● **Problem requirements**:
Scan the entries below. Return every line that includes "height".
[[ Supplied material open ]]
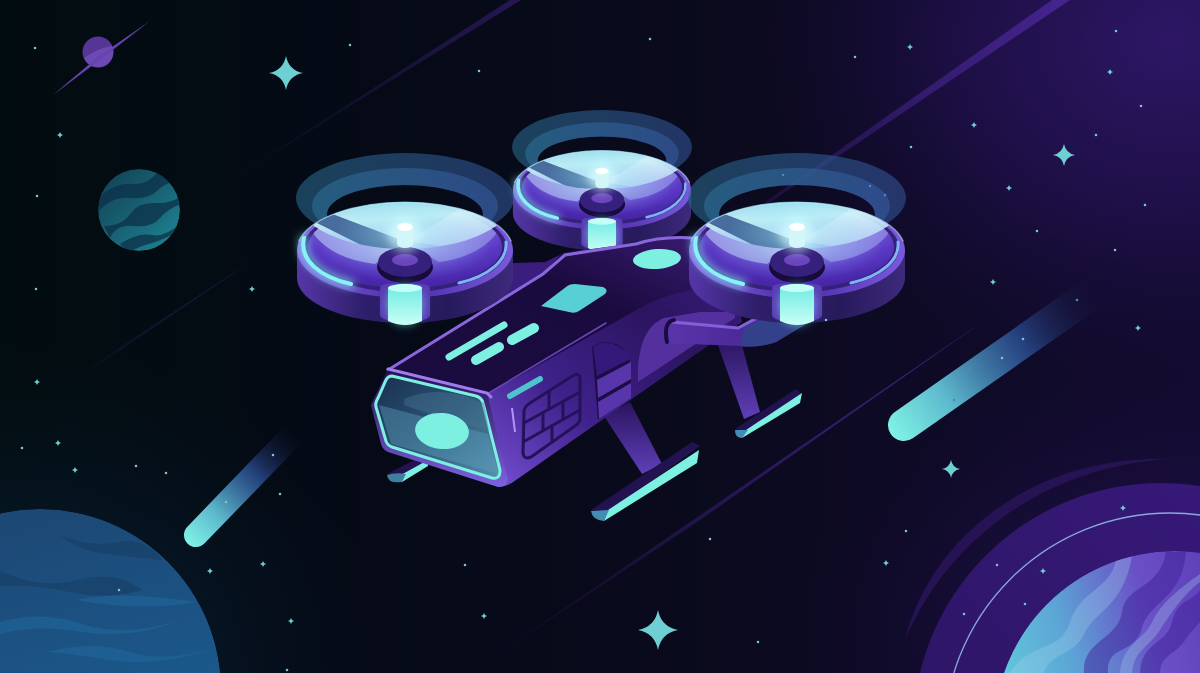
<!DOCTYPE html>
<html lang="en">
<head>
<meta charset="utf-8">
<title>Space drone</title>
<style>
:root{--night:#07091a;--mint:#7df0e2;--star:#6fd0d4;--deep:#22124f;--steel:#458cb3}
html,body{margin:0;height:100%;overflow:hidden;background:var(--night)}
svg{display:block;width:1200px;height:673px}
.mint{fill:var(--mint)}
.deep{fill:var(--deep)}
.steel{fill:var(--steel)}
.star{fill:var(--star)}
.line{fill:none;stroke-linecap:round}
.seam{fill:none;stroke:#24125a;stroke-width:3;stroke-linejoin:round}
</style>
</head>
<body>
<svg viewBox="0 0 1200 673" role="img" aria-label="Three-rotor drone flying through space among planets and comets">
<defs>
<linearGradient id="sky"><stop stop-color="#020d10"/><stop offset=".3" stop-color="#050a16"/><stop offset=".6" stop-color="#0b0a1e"/><stop offset="1" stop-color="#130b30"/></linearGradient>
<radialGradient id="nebula"><stop stop-color="#2d1766"/><stop offset=".5" stop-color="#20104b" stop-opacity=".85"/><stop offset="1" stop-color="#130b30" stop-opacity="0"/></radialGradient>
<radialGradient id="blueHaze"><stop offset=".5" stop-color="#0a2440" stop-opacity=".6"/><stop offset="1" stop-color="#061420" stop-opacity="0"/></radialGradient>
<linearGradient id="bluePlanet" x1=".3" y1="0" x2=".6" y2="1"><stop stop-color="#1d4672"/><stop offset="1" stop-color="#19649b"/></linearGradient>
<linearGradient id="tealPlanet" x2="1" y2="1"><stop stop-color="#123d52"/><stop offset="1" stop-color="#1e8795"/></linearGradient>
<linearGradient id="bandPlanet" y1=".5" x2="1" y2=".2"><stop stop-color="#62d3dc"/><stop offset=".25" stop-color="#5ca5d6"/><stop offset=".48" stop-color="#6a50c6"/><stop offset="1" stop-color="#4a22a4"/></linearGradient>
<linearGradient id="aura" y1="1" x2="1" y2="0"><stop stop-color="#29145c"/><stop offset="1" stop-color="#3a1a80"/></linearGradient>
<linearGradient id="comet"><stop stop-color="#80f3e6"/><stop offset=".25" stop-color="#5db9cd"/><stop offset=".6" stop-color="#2b4f95" stop-opacity=".8"/><stop offset=".95" stop-color="#141238" stop-opacity="0"/></linearGradient>
<linearGradient id="streak"><stop stop-color="#3b1d78" stop-opacity="0"/><stop offset="1" stop-color="#45248f"/></linearGradient>
<linearGradient id="rim"><stop stop-color="#5636a8"/><stop offset=".3" stop-color="#2f1f6c"/><stop offset=".7" stop-color="#271a5c"/><stop offset="1" stop-color="#3d2a7c"/></linearGradient>
<linearGradient id="rimTop"><stop stop-color="#8666e4"/><stop offset=".5" stop-color="#4a2aa6"/><stop offset="1" stop-color="#7a59dd"/></linearGradient>
<radialGradient id="dish" cx=".5" cy=".2" r=".75"><stop stop-color="#a9c8f4"/><stop offset=".4" stop-color="#8275e0"/><stop offset=".75" stop-color="#5a38c4"/><stop offset="1" stop-color="#4826a8"/></radialGradient>
<linearGradient id="glass" x2=".3" y2="1"><stop stop-color="#8fdcec"/><stop offset=".45" stop-color="#c4f1f6" stop-opacity=".95"/><stop offset="1" stop-color="#9fc6f2" stop-opacity=".75"/></linearGradient>
<radialGradient id="shine"><stop stop-color="#eaffff" stop-opacity=".9"/><stop offset=".4" stop-color="#a6f0f6" stop-opacity=".4"/><stop offset="1" stop-color="#7ddcf0" stop-opacity="0"/></radialGradient>
<linearGradient id="blurRing"><stop stop-color="#2c6f94"/><stop offset="1" stop-color="#35589f"/></linearGradient>
<linearGradient id="lamp" x2="0" y2="1"><stop stop-color="#6beae2"/><stop offset="1" stop-color="#c9fff6"/></linearGradient>
<linearGradient id="roof" y1="1" x2="1" y2="0"><stop stop-color="#1b0c3e"/><stop offset=".6" stop-color="#1a0b3e"/><stop offset="1" stop-color="#3c1d78"/></linearGradient>
<linearGradient id="side" y1="1" x2="1" y2="0"><stop stop-color="#7650d4"/><stop offset=".35" stop-color="#3f218a"/><stop offset=".7" stop-color="#2c1460"/><stop offset="1" stop-color="#3b1d7c"/></linearGradient>
<linearGradient id="frame" x2="0" y2="1"><stop stop-color="#22104e"/><stop offset="1" stop-color="#7d62df"/></linearGradient>
<linearGradient id="screen" x2="1" y2="1"><stop stop-color="#1a2f50"/><stop offset=".5" stop-color="#2a5675"/><stop offset="1" stop-color="#5590b0"/></linearGradient>
<linearGradient id="strut" x2="0" y2="1"><stop stop-color="#2a145e"/><stop offset="1" stop-color="#5f3fb8"/></linearGradient>
<linearGradient id="arm"><stop stop-color="#5a35ac"/><stop offset=".55" stop-color="#4a2896"/><stop offset="1" stop-color="#273a78"/></linearGradient>
<filter id="soft" x="-50%" y="-50%" width="200%" height="200%"><feGaussianBlur stdDeviation="5"/></filter>
<clipPath id="dishClip"><ellipse rx="107" ry="48"/></clipPath>
<clipPath id="bowlClip"><ellipse cy="-3" rx="97" ry="41"/></clipPath>
<clipPath id="sweepClip"><ellipse cy="-52" rx="109" ry="51"/></clipPath>
<clipPath id="blueClip"><circle cx="40" cy="690" r="181"/></clipPath>
<clipPath id="tealClip"><circle cx="139" cy="210" r="41"/></clipPath>
<clipPath id="bandClip"><circle cx="1175" cy="732" r="181"/></clipPath>
<path id="spark" d="M0-10Q1.6-1.6 10 0Q1.6 1.6 0 10Q-1.6 1.6-10 0Q-1.6-1.6 0-10Z"/>
<path id="mini" d="M0-3L1-1L3 0L1 1L0 3L-1 1L-3 0L-1-1Z"/>
<g id="rotor">
  <g id="spin-blur" fill-rule="evenodd" fill="url(#blurRing)">
    <path d="M-109-52a109 45 0 0 1 218 0a109 45 0 0 1-218 0ZM-78-36a78 29 0 0 0 156 0a78 29 0 0 0-156 0Z" opacity=".55"/>
    <path d="M-93-44a93 38 0 0 1 186 0a93 38 0 0 1-186 0ZM-78-36a78 29 0 0 0 156 0a78 29 0 0 0-156 0Z" opacity=".6"/>
  </g>
  <path d="M-108 0V28A108 45 0 0 0 108 28V0Z" fill="url(#rim)"/>
  <ellipse rx="108" ry="48" fill="url(#rimTop)"/>
  <ellipse cy="-2" rx="102" ry="44" fill="#35217a"/>
  <ellipse cy="-3" rx="97" ry="41" fill="url(#dish)"/>
  <g clip-path="url(#bowlClip)">
    <path d="M-97-25Q-80 8-30 14L-10-2L-60-44Z" fill="#c3d4fa" opacity=".55"/>
    <path d="M97-25Q80 6 34 12L10-2L60-44Z" fill="#a9b2f6" opacity=".5"/>
    <ellipse rx="85" ry="30" fill="url(#shine)" opacity=".5"/>
  </g>
  <g class="line" stroke="#86f2f6">
    <path d="M-101-12C-106 10-85 27-54 34" stroke-width="6" filter="url(#soft)"/>
    <path d="M-101-12C-106 10-85 27-54 34" stroke-width="4"/>
    <path d="M101-8C103 10 84 26 54 33" stroke="#7db4f4" stroke-width="3"/>
  </g>
  <g clip-path="url(#sweepClip)"><g clip-path="url(#dishClip)">
    <rect x="-110" y="-50" width="220" height="52" fill="url(#glass)"/>
    <path d="M-98-32L-78-38L-4-10V2H-30Z" fill="#34588f" opacity=".85"/>
    <path d="M4-9L60-45L110-24L60 0Z" fill="#fff" opacity=".25"/>
    <ellipse cy="-16" rx="70" ry="34" fill="url(#shine)" opacity=".75"/>
  </g></g>
  <path d="M-106-9A108 48 0 0 1 106-9" class="line" stroke="#a8eef6" stroke-width="1.5" opacity=".6"/>
  <ellipse cy="17" rx="28" ry="16" fill="#160b3a"/>
  <ellipse cy="12" rx="27" ry="15" fill="#35207c"/>
  <ellipse cy="10" rx="13" ry="6" fill="#6a45bd"/>
  <ellipse cy="-15" rx="16" ry="18" fill="#d5ffff" opacity=".55" filter="url(#soft)"/>
  <path d="M-8-23V-6A8 4 0 0 0 8-6V-23Z" fill="#d3f6f8"/>
  <ellipse cy="-23" rx="8" ry="4" fill="#fff"/>
  <path d="M-25 39Q-25 34-17 34H17Q25 34 25 39V66Q20 72 0 73Q-20 72-25 66Z" fill="#5a3bb4"/>
  <ellipse cy="55" rx="18" ry="20" fill="#6ff0ea" opacity=".6" filter="url(#soft)"/>
  <path d="M-17 38Q0 30 17 38V71Q0 79-17 71Z" fill="url(#lamp)"/>
  <ellipse cy="38" rx="17" ry="4" fill="#c4fff8"/>
</g>
</defs>

<g id="backdrop">
  <rect width="1200" height="673" fill="url(#sky)"/>
  <ellipse cx="1170" cy="40" rx="420" ry="350" fill="url(#nebula)"/>
  <ellipse cx="1180" cy="640" rx="390" ry="280" fill="url(#nebula)" opacity=".6"/>
  <circle cx="40" cy="690" r="350" fill="url(#blueHaze)" opacity=".55"/>
</g>

<g id="streaks" fill="url(#streak)">
  <path d="M640 290L1052 0H1070Z"/>
  <path d="M470 673L985 320L700 520Z"/>
  <path d="M215 190L510 0H521Z" opacity=".5"/>
  <path d="M70 380L250 262L100 364Z" opacity=".6"/>
</g>

<g id="ringed-planet">
  <circle cx="98" cy="52" r="15.5" fill="#553596"/>
  <path d="M84 58Q98 48 112 46A15 15 0 0 1 84 58Z" fill="#6d49b4"/>
  <path d="M53 95L99 56L150 21L101 59Z" fill="#6644b0"/>
</g>

<g id="teal-planet" clip-path="url(#tealClip)">
  <circle cx="139" cy="210" r="41" fill="url(#tealPlanet)"/>
  <g fill="#0d3048" opacity=".75">
    <path d="M100 196Q118 182 132 184T158 172L190 180Q168 180 158 190T130 198T98 212Z"/>
    <path d="M104 226Q122 226 130 214T156 203T186 192V202Q168 208 160 218T134 226T110 238Z"/>
    <path d="M120 244Q138 232 152 235T184 220V228Q164 240 152 243T128 252Z"/>
  </g>
</g>

<g id="blue-planet" clip-path="url(#blueClip)">
  <circle cx="40" cy="690" r="181" fill="url(#bluePlanet)"/>
  <g fill="#174069" opacity=".7">
    <path d="M0 571Q40 590 78 580T142 590Q110 600 70 592T0 586Z"/>
    <path d="M60 535Q92 548 118 542T162 560Q122 556 100 553T60 535Z"/>
  </g>
  <g fill="#236b9f" opacity=".5">
    <path d="M0 622Q40 610 82 624T182 620Q130 640 82 632T0 634Z"/>
    <path d="M46 652Q94 640 130 652T222 646Q160 668 110 660T46 652Z"/>
    <path d="M76 600Q120 590 196 602Q140 612 76 600Z"/>
  </g>
</g>

<g id="banded-planet">
  <path d="M905 640C930 540 1030 455 1170 459C1050 466 950 535 905 640Z" fill="#251353"/>
  <circle cx="1161" cy="731" r="248" fill="url(#aura)"/>
  <circle cx="1170" cy="739" r="226" fill="none" stroke="#86a9dd" stroke-width="1.3"/>
  <g clip-path="url(#bandClip)">
    <circle cx="1175" cy="732" r="181" fill="url(#bandPlanet)"/>
    <g fill="#3a1c93" opacity=".45">
      <path d="M1084 673C1082 640 1118 640 1122 612S1160 590 1166 552H1186C1182 600 1150 600 1142 628S1106 644 1108 673Z"/>
      <path d="M1140 673C1142 640 1166 646 1172 622S1190 604 1200 590V622C1188 634 1184 644 1176 650S1160 660 1160 673Z"/>
    </g>
    <g fill="#a5d4ee" opacity=".3">
      <path d="M1010 673C1030 640 1060 654 1070 622S1110 590 1116 560L1132 556C1124 606 1094 612 1084 634S1050 652 1044 673Z"/>
      <path d="M1120 673C1122 644 1144 640 1152 622S1180 588 1200 574V582C1184 594 1170 614 1160 630S1134 650 1132 673Z"/>
    </g>
  </g>
</g>

<g id="comets" fill="url(#comet)">
  <path transform="translate(904 425) rotate(-35)" d="M0-16H250V16H0A16 16 0 0 1 0-16Z"/>
  <path transform="translate(196 535) rotate(-46)" d="M0-12H150V12H0A12 12 0 0 1 0-12Z"/>
</g>

<g id="drone">
  <g id="landing-gear">
    <path d="M387 474L418 458L428 461L401 478Z" class="deep"/>
    <path d="M399 476L428 460V466L402 482Z" class="mint"/>
    <path d="M387 475Q396 472 406 474L402 482Q388 484 387 475Z" fill="#407fa0"/>
    <path d="M718 345L740 338L760 412L744 419Z" fill="url(#strut)"/>
    <path d="M735 429L796 389L802 394L748 432Z" class="deep"/>
    <path d="M746 430L802 393L800 403L742 438Z" class="mint"/>
    <path d="M735 430L748 430L742 438Q735 438 735 430Z" class="steel"/>
    <path d="M604 416L630 402L662 464L642 474Z" fill="url(#strut)"/>
    <path d="M591 510L692 442L700 446L610 512Z" class="deep"/>
    <path d="M608 510L699 450L697 463L604 521Z" class="mint"/>
    <path d="M591 511L609 510L604 521Q592 520 591 511Z" class="steel"/>
  </g>

  <use id="rear-rotor" href="#rotor" transform="translate(602 190) scale(.825)"/>

  <g id="fuselage">
    <path id="left-arm" d="M490 270L514 263L545 262L562 254L590 248L520 292L480 310Z" fill="#3a1d7c"/>
    <path id="side-face" d="M487 393L690 262L735 285L742 322L516 480Q508 486 503 486Z" fill="url(#side)"/>
    <path id="roof-face" d="M388 370L543 274L562 253L636 243Q662 234 692 237L730 285Q670 290 640 308L487 394Z" fill="url(#roof)"/>
    <path d="M388 370L543 274L565 255L636 244Q662 236 692 238" class="line" stroke="#8a66dc" stroke-width="3"/>
    <path d="M487 394L606 323" class="line" stroke="#6b45bd" stroke-width="1.5"/>
    <g id="roof-lights" class="mint">
      <ellipse cx="657" cy="259" rx="24" ry="10" transform="rotate(-4 657 259)"/>
      <path d="M541 306L566 287Q569 284 575 284L603 287Q609 290 605 294L579 311Q575 314 569 312Z" fill="#58cfd2"/>
      <path d="M449 357L504 325" class="line" stroke="#7df0e2" stroke-width="7"/>
      <path d="M476 360L499 347M512 340L534 328" class="line" stroke="#7df0e2" stroke-width="10"/>
      <path d="M510 396L540 379" class="line" stroke="#4fc2cc" stroke-width="6"/>
    </g>
    <g id="side-panels">
      <path d="M524 411Q525 406 530 403L574 375Q580 373 580 379V418Q580 423 575 426L531 457Q524 460 523 453Z" class="seam"/>
      <path d="M524 423L580 392M523 442L580 410M549 391V409M563 402V419M543 413V431M552 424V441" class="seam"/>
      <path d="M592 347Q604 338 620 346Q632 356 631 376V397L598 420Z" fill="#1c0d47"/>
      <path d="M593 347Q604 339 618 346Q628 352 630 359L597 376Z" fill="#34187a"/>
      <path d="M597 380L631 362V379L598 398ZM598 402L631 383V398L599 419Z" fill="#5935ab"/>
      <path d="M638 382V365Q642 326 664 318L700 312L735 312V318Z" fill="#54309f"/>
      <path d="M512 408L515 432" stroke="#b394ff" stroke-width="2"/>
    </g>
    <g id="cockpit">
      <path d="M388 369L487 393L508 479Q507 488 498 487L388 452Q383 450 381 444L371 405Z" fill="url(#frame)"/>
      <path d="M392 376L476 396Q482 398 483 403L500 470Q500 480 492 478L392 447Q387 445 386 441L376 407Q375 403 378 398L386 380Q388 376 392 376Z" fill="url(#screen)" stroke="#7df0e2" stroke-width="3"/>
      <path d="M404 399Q440 383 484 403L489 430Q445 420 404 405Z" fill="#4b7897" opacity=".4"/>
      <path d="M379 405L488 434L499 474L391 444Z" fill="#5fa0bd" opacity=".4"/>
      <ellipse cx="442" cy="431" rx="27" ry="18" class="mint" transform="rotate(5 442 431)"/>
      <path d="M388 369L487 393L491 397" class="line" stroke="#a17cf0" stroke-width="3"/>
    </g>
    <g id="right-arm">
      <path d="M665 343Q661 320 676 320L738 327L782 300L826 312L776 342Q760 348 740 346Z" fill="url(#arm)"/>
      <path d="M740 346L744 328L790 305L826 312L776 342Q760 348 740 346Z" fill="#33408a"/>
      <path d="M672 322L738 328L786 303" class="line" stroke="#8360d8" stroke-width="3"/>
      <path d="M667 342Q663 322 674 320" class="line" stroke="#190c42" stroke-width="4"/>
    </g>
  </g>

  <use id="left-rotor" href="#rotor" x="405" y="250"/>
  <use id="right-rotor" href="#rotor" x="797" y="250"/>
</g>

<g id="stars" class="star">
  <use href="#spark" transform="translate(286 73) scale(1.7)"/>
  <use href="#spark" transform="translate(658 630) scale(2)"/>
  <use href="#spark" transform="translate(1064 155) scale(1.1)"/>
  <use href="#spark" transform="translate(951 469) scale(.9)"/>
  <use href="#mini" x="60" y="135"/><use href="#mini" x="252" y="289"/><use href="#mini" x="37" y="382"/>
  <use href="#mini" x="58" y="443"/><use href="#mini" x="75" y="470"/><use href="#mini" x="263" y="564"/>
  <use href="#mini" x="291" y="621"/><use href="#mini" x="484" y="616"/><use href="#mini" x="910" y="47"/>
  <use href="#mini" x="974" y="125"/><use href="#mini" x="1110" y="72"/><use href="#mini" x="1009" y="188"/>
  <use href="#mini" x="993" y="282"/><use href="#mini" x="1138" y="328"/><use href="#mini" x="886" y="563"/>
  <use href="#mini" x="1123" y="508"/><use href="#mini" x="1043" y="571"/><use href="#mini" x="210" y="571"/>
  <path id="dots" class="line" stroke="#7cc5cf" stroke-width="2.6" d="M35 48h0M350 45h0M479 71h0M650 39h0M855 57h0M911 147h0M1116 31h0M1141 106h0M1096 135h0M1145 205h0M1037 231h0M1115 250h0M37 196h0M36 289h0M22 448h0M136 466h0M166 473h0M280 494h0M119 590h0M287 670h0M465 565h0M710 539h0M758 642h0M906 531h0M997 565h0M1025 604h0M964 614h0M1023 339h0M1002 358h0M826 320h0M273 455h0M226 502h0"/>
  <path id="faint-dots" class="line" stroke="#4f86c4" stroke-width="2.6" d="M783 175h0M870 186h0M885 195h0M1077 300h0M970 369h0M954 400h0"/>
</g>
</svg>
</body>
</html>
[[ Supplied material closed ]]
● **Response box**:
html,body{margin:0;height:100%;overflow:hidden;background:var(--night)}
svg{display:block;width:1200px;height:673px}
<filter id="soft" x="-50%" y="-50%" width="200%" height="200%"><feGaussianBlur stdDeviation="5"/></filter>
    <rect x="-110" y="-50" width="220" height="52" fill="url(#glass)"/>
  <rect width="1200" height="673" fill="url(#sky)"/>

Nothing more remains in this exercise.